Evaluation of Nutritional Value and Protein Quality of Raw And Differentially Processed Sword Bean [ Canavalia gladiata (Jacq.) DC.] Seeds|
Vadivel, V.; Doss, A. & Pugalenthi, M.

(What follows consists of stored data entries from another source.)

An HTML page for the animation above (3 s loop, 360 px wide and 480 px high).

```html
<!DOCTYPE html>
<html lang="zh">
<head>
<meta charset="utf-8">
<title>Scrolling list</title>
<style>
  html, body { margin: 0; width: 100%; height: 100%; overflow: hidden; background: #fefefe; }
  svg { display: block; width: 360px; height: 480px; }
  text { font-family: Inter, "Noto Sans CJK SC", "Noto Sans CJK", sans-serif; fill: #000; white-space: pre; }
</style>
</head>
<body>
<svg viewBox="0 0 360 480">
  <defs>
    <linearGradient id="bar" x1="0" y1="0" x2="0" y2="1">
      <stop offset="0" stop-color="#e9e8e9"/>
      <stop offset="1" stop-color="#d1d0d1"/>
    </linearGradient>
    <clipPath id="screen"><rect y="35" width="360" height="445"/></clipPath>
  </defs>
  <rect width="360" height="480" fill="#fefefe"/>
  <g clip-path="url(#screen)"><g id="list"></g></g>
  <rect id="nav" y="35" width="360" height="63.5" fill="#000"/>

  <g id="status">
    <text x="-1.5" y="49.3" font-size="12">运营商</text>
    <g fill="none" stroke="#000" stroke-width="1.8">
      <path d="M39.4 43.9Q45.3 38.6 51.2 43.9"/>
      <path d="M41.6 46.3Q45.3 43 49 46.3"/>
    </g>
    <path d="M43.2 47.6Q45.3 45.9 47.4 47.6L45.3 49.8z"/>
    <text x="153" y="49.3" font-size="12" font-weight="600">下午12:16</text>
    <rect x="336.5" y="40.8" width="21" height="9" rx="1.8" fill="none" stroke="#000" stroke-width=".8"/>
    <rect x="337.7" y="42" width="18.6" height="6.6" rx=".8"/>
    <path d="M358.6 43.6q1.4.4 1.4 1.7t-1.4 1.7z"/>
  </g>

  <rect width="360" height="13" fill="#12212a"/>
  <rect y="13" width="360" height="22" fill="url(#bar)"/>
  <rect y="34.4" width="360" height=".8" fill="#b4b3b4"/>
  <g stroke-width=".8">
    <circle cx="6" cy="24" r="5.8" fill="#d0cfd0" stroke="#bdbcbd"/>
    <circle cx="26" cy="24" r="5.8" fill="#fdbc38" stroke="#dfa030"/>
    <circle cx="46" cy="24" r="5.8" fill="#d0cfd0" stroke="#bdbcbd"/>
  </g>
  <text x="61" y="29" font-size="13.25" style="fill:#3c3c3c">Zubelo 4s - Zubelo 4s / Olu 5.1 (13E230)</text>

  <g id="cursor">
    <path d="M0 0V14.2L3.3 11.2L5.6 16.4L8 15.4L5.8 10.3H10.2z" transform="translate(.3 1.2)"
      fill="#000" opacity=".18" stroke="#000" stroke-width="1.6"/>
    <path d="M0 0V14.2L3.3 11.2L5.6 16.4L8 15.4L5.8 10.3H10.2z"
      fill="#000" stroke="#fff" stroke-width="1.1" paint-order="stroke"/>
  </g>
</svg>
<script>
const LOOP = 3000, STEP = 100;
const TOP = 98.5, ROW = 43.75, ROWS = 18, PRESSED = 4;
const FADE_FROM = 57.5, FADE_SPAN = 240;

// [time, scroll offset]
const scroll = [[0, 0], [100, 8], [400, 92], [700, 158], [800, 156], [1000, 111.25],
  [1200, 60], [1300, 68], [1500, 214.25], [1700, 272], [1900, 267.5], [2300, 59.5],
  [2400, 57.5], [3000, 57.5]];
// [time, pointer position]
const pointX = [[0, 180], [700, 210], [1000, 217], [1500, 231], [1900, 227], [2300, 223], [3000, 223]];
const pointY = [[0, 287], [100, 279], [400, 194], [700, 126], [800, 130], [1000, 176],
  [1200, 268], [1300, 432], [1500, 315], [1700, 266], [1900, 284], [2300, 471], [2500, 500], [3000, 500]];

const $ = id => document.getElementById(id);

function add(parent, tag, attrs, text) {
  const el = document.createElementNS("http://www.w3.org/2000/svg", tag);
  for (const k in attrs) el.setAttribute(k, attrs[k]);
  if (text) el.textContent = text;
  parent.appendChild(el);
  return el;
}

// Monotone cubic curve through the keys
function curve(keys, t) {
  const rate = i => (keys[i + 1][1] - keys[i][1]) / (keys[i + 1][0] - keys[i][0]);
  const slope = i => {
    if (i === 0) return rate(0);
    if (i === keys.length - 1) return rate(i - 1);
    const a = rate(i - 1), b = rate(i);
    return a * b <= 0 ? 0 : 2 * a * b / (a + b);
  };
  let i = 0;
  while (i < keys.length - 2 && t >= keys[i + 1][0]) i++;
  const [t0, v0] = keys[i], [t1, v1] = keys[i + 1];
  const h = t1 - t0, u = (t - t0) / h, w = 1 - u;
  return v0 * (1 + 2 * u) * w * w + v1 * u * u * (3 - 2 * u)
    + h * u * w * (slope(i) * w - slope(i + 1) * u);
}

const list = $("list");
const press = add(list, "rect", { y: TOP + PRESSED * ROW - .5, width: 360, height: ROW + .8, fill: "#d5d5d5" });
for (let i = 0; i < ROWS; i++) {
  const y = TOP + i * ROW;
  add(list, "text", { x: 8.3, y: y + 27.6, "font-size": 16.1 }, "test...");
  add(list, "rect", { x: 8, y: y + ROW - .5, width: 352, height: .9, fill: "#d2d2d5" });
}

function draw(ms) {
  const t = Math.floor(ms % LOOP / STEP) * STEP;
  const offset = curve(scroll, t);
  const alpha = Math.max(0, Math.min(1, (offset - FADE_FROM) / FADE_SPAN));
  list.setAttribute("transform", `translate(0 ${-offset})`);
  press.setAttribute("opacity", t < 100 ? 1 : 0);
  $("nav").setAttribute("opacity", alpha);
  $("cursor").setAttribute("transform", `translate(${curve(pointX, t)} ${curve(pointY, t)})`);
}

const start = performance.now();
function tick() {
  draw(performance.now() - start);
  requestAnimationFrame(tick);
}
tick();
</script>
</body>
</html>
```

Conventional legume seeds have been playing a key role as a source of protein in the diets of both human beings and animals, but their production is not sufficient to meet the increasing protein requirements, particularly in a developing country like India. To meet the inadequate supply of proteins in developing countries, where animal protein is grossly insufficient and also relatively expensive, recent research efforts are being geared towards finding out novel and economic sources of food proteins. Among the various alternative protein sources, the under-utilized legume seeds received more attention, whose protein potential remains under-developed. In this present study, the effect of various common processing methods on the nutritional value, antinutritional compounds, biological value and protein quality of seed materials of a South Indian under-utilized food legume, sword bean (SB) (Canavalia gladiata (Jacq.) DC.) was investigated. The mature raw SB seeds contained 28.39% of protein, 7.84% of lipid, 8.23% of fiber, 5.63% of ash and 49.91% of carbohydrates. The autoclaving treatment was more effective in reducing the maximum levels of various antinutritional compounds such as total free phenolics (91%), tannins (85%), L-Dopa (92%), phytic acid (83%), raffinose (84%), stachyose (66%), verbascose (83%), haemagglutinating activity (88%), trypsin inhibitor activity (75%) and a-amylase inhibitor activity (65%) without affecting the nutritional value of SB seeds when compared to soaking, cooking or roasting treatments. The rats fed with the experimental diet containing autoclaved SB seeds as a protein source exhibited better growth performance such as feed intake (219 g) and body weight gain (58 g). Moreover, the protein quality parameters such as true digestibility, biological value, net protein utilization and utilizable proteins were higher in the experimental diet containing autoclaved SB seeds as a protein ingredient. Hence, such autoclaving treatment could be recommended for the utilization of SB seeds as an alternative/additional protein source in the diets of human beings/animals.
Canavalia gladiata, sword bean, protein